* [Stored items]
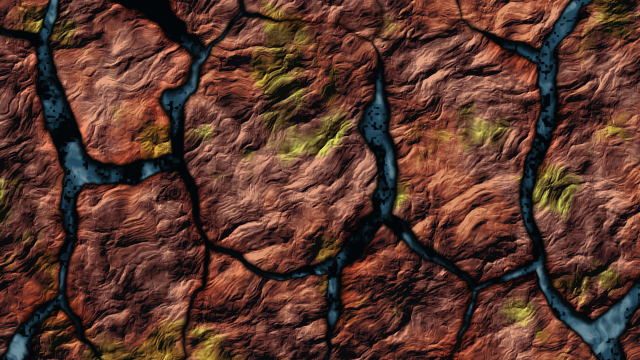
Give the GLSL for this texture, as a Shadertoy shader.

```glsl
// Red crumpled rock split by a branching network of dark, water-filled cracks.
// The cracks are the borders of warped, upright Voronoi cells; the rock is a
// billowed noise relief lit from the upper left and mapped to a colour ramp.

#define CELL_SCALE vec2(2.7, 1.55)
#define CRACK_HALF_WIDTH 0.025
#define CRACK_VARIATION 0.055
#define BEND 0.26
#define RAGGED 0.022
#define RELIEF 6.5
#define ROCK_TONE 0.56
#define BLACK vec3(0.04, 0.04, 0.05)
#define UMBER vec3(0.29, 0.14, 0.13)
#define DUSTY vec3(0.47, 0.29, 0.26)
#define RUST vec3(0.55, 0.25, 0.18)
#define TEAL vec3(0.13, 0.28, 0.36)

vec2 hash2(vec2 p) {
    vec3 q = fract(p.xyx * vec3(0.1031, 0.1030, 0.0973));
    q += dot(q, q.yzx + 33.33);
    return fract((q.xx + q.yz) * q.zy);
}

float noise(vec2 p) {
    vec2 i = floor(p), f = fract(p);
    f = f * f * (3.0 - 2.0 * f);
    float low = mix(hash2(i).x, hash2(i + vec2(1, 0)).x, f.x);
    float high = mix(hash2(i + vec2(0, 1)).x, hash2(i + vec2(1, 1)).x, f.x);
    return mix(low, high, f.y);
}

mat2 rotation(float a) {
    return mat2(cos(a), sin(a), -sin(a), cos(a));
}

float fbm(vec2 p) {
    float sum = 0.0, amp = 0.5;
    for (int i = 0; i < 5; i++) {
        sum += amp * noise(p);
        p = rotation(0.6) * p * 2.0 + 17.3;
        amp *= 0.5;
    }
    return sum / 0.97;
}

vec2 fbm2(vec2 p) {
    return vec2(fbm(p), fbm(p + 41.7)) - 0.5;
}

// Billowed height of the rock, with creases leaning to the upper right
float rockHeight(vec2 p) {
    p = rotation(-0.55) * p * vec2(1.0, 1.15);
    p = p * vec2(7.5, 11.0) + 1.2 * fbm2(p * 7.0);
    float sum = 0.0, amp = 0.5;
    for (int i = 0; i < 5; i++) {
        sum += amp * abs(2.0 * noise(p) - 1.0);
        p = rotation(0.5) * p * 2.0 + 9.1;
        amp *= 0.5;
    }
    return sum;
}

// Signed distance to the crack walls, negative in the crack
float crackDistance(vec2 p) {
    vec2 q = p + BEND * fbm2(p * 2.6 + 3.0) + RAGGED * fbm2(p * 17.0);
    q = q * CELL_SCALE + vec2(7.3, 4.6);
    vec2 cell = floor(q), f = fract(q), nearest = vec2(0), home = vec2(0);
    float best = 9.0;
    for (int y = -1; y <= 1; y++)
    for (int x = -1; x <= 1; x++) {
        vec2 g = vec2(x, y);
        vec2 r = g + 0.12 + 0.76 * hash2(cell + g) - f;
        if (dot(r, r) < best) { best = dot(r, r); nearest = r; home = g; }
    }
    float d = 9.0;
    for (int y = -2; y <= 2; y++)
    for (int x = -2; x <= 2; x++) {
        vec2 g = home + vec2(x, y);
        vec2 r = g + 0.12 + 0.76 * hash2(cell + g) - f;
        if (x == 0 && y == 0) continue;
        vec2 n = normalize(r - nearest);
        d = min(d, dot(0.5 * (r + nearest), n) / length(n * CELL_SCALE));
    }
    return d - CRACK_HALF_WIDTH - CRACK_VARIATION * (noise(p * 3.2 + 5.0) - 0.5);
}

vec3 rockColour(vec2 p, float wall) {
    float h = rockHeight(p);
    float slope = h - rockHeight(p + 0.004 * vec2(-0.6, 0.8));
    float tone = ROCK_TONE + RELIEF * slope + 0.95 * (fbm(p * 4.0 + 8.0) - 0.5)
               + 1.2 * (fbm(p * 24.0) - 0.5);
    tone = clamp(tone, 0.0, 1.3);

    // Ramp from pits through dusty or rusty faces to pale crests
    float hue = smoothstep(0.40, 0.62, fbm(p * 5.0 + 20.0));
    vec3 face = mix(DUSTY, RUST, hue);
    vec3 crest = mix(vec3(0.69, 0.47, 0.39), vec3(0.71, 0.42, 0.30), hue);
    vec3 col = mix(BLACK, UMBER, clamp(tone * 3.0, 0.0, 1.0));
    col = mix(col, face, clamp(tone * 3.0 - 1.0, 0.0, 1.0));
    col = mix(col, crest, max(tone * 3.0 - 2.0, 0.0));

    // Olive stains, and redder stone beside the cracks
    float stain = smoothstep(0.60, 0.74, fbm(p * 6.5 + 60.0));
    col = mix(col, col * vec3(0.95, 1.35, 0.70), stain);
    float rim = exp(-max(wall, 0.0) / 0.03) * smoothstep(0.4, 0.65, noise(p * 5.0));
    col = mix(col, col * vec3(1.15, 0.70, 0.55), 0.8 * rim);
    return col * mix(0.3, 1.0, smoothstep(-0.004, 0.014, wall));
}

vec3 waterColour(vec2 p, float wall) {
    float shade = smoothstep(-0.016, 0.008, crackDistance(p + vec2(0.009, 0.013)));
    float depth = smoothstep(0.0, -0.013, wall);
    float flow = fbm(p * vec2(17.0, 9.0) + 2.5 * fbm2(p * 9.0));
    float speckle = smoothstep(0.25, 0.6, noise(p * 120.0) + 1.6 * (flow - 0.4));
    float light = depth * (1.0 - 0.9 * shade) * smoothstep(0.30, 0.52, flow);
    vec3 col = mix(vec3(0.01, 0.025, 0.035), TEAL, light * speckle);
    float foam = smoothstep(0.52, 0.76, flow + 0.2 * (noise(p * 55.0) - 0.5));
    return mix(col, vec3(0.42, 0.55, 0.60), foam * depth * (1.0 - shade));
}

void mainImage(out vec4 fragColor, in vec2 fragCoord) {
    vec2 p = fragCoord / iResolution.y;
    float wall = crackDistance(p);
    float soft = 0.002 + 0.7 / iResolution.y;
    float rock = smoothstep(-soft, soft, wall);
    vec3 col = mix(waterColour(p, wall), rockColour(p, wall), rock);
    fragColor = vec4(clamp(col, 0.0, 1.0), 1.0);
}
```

* [Exercise requirements]
Reproduce all the entries that precede this task, word for word, minus any pictures.

* [Exercise solution]
Give the GLSL for this texture, as a Shadertoy shader.

```glsl
// Red crumpled rock split by a branching network of dark, water-filled cracks.
// The cracks are the borders of warped, upright Voronoi cells; the rock is a
// billowed noise relief lit from the upper left and mapped to a colour ramp.

#define CELL_SCALE vec2(2.7, 1.55)
#define CRACK_HALF_WIDTH 0.025
#define CRACK_VARIATION 0.055
#define BEND 0.26
#define RAGGED 0.022
#define RELIEF 6.5
#define ROCK_TONE 0.56
#define BLACK vec3(0.04, 0.04, 0.05)
#define UMBER vec3(0.29, 0.14, 0.13)
#define DUSTY vec3(0.47, 0.29, 0.26)
#define RUST vec3(0.55, 0.25, 0.18)
#define TEAL vec3(0.13, 0.28, 0.36)

vec2 hash2(vec2 p) {
    vec3 q = fract(p.xyx * vec3(0.1031, 0.1030, 0.0973));
    q += dot(q, q.yzx + 33.33);
    return fract((q.xx + q.yz) * q.zy);
}

float noise(vec2 p) {
    vec2 i = floor(p), f = fract(p);
    f = f * f * (3.0 - 2.0 * f);
    float low = mix(hash2(i).x, hash2(i + vec2(1, 0)).x, f.x);
    float high = mix(hash2(i + vec2(0, 1)).x, hash2(i + vec2(1, 1)).x, f.x);
    return mix(low, high, f.y);
}

mat2 rotation(float a) {
    return mat2(cos(a), sin(a), -sin(a), cos(a));
}

float fbm(vec2 p) {
    float sum = 0.0, amp = 0.5;
    for (int i = 0; i < 5; i++) {
        sum += amp * noise(p);
        p = rotation(0.6) * p * 2.0 + 17.3;
        amp *= 0.5;
    }
    return sum / 0.97;
}

vec2 fbm2(vec2 p) {
    return vec2(fbm(p), fbm(p + 41.7)) - 0.5;
}

// Billowed height of the rock, with creases leaning to the upper right
float rockHeight(vec2 p) {
    p = rotation(-0.55) * p * vec2(1.0, 1.15);
    p = p * vec2(7.5, 11.0) + 1.2 * fbm2(p * 7.0);
    float sum = 0.0, amp = 0.5;
    for (int i = 0; i < 5; i++) {
        sum += amp * abs(2.0 * noise(p) - 1.0);
        p = rotation(0.5) * p * 2.0 + 9.1;
        amp *= 0.5;
    }
    return sum;
}

// Signed distance to the crack walls, negative in the crack
float crackDistance(vec2 p) {
    vec2 q = p + BEND * fbm2(p * 2.6 + 3.0) + RAGGED * fbm2(p * 17.0);
    q = q * CELL_SCALE + vec2(7.3, 4.6);
    vec2 cell = floor(q), f = fract(q), nearest = vec2(0), home = vec2(0);
    float best = 9.0;
    for (int y = -1; y <= 1; y++)
    for (int x = -1; x <= 1; x++) {
        vec2 g = vec2(x, y);
        vec2 r = g + 0.12 + 0.76 * hash2(cell + g) - f;
        if (dot(r, r) < best) { best = dot(r, r); nearest = r; home = g; }
    }
    float d = 9.0;
    for (int y = -2; y <= 2; y++)
    for (int x = -2; x <= 2; x++) {
        vec2 g = home + vec2(x, y);
        vec2 r = g + 0.12 + 0.76 * hash2(cell + g) - f;
        if (x == 0 && y == 0) continue;
        vec2 n = normalize(r - nearest);
        d = min(d, dot(0.5 * (r + nearest), n) / length(n * CELL_SCALE));
    }
    return d - CRACK_HALF_WIDTH - CRACK_VARIATION * (noise(p * 3.2 + 5.0) - 0.5);
}

vec3 rockColour(vec2 p, float wall) {
    float h = rockHeight(p);
    float slope = h - rockHeight(p + 0.004 * vec2(-0.6, 0.8));
    float tone = ROCK_TONE + RELIEF * slope + 0.95 * (fbm(p * 4.0 + 8.0) - 0.5)
               + 1.2 * (fbm(p * 24.0) - 0.5);
    tone = clamp(tone, 0.0, 1.3);

    // Ramp from pits through dusty or rusty faces to pale crests
    float hue = smoothstep(0.40, 0.62, fbm(p * 5.0 + 20.0));
    vec3 face = mix(DUSTY, RUST, hue);
    vec3 crest = mix(vec3(0.69, 0.47, 0.39), vec3(0.71, 0.42, 0.30), hue);
    vec3 col = mix(BLACK, UMBER, clamp(tone * 3.0, 0.0, 1.0));
    col = mix(col, face, clamp(tone * 3.0 - 1.0, 0.0, 1.0));
    col = mix(col, crest, max(tone * 3.0 - 2.0, 0.0));

    // Olive stains, and redder stone beside the cracks
    float stain = smoothstep(0.60, 0.74, fbm(p * 6.5 + 60.0));
    col = mix(col, col * vec3(0.95, 1.35, 0.70), stain);
    float rim = exp(-max(wall, 0.0) / 0.03) * smoothstep(0.4, 0.65, noise(p * 5.0));
    col = mix(col, col * vec3(1.15, 0.70, 0.55), 0.8 * rim);
    return col * mix(0.3, 1.0, smoothstep(-0.004, 0.014, wall));
}

vec3 waterColour(vec2 p, float wall) {
    float shade = smoothstep(-0.016, 0.008, crackDistance(p + vec2(0.009, 0.013)));
    float depth = smoothstep(0.0, -0.013, wall);
    float flow = fbm(p * vec2(17.0, 9.0) + 2.5 * fbm2(p * 9.0));
    float speckle = smoothstep(0.25, 0.6, noise(p * 120.0) + 1.6 * (flow - 0.4));
    float light = depth * (1.0 - 0.9 * shade) * smoothstep(0.30, 0.52, flow);
    vec3 col = mix(vec3(0.01, 0.025, 0.035), TEAL, light * speckle);
    float foam = smoothstep(0.52, 0.76, flow + 0.2 * (noise(p * 55.0) - 0.5));
    return mix(col, vec3(0.42, 0.55, 0.60), foam * depth * (1.0 - shade));
}

void mainImage(out vec4 fragColor, in vec2 fragCoord) {
    vec2 p = fragCoord / iResolution.y;
    float wall = crackDistance(p);
    float soft = 0.002 + 0.7 / iResolution.y;
    float rock = smoothstep(-soft, soft, wall);
    vec3 col = mix(waterColour(p, wall), rockColour(p, wall), rock);
    fragColor = vec4(clamp(col, 0.0, 1.0), 1.0);
}
```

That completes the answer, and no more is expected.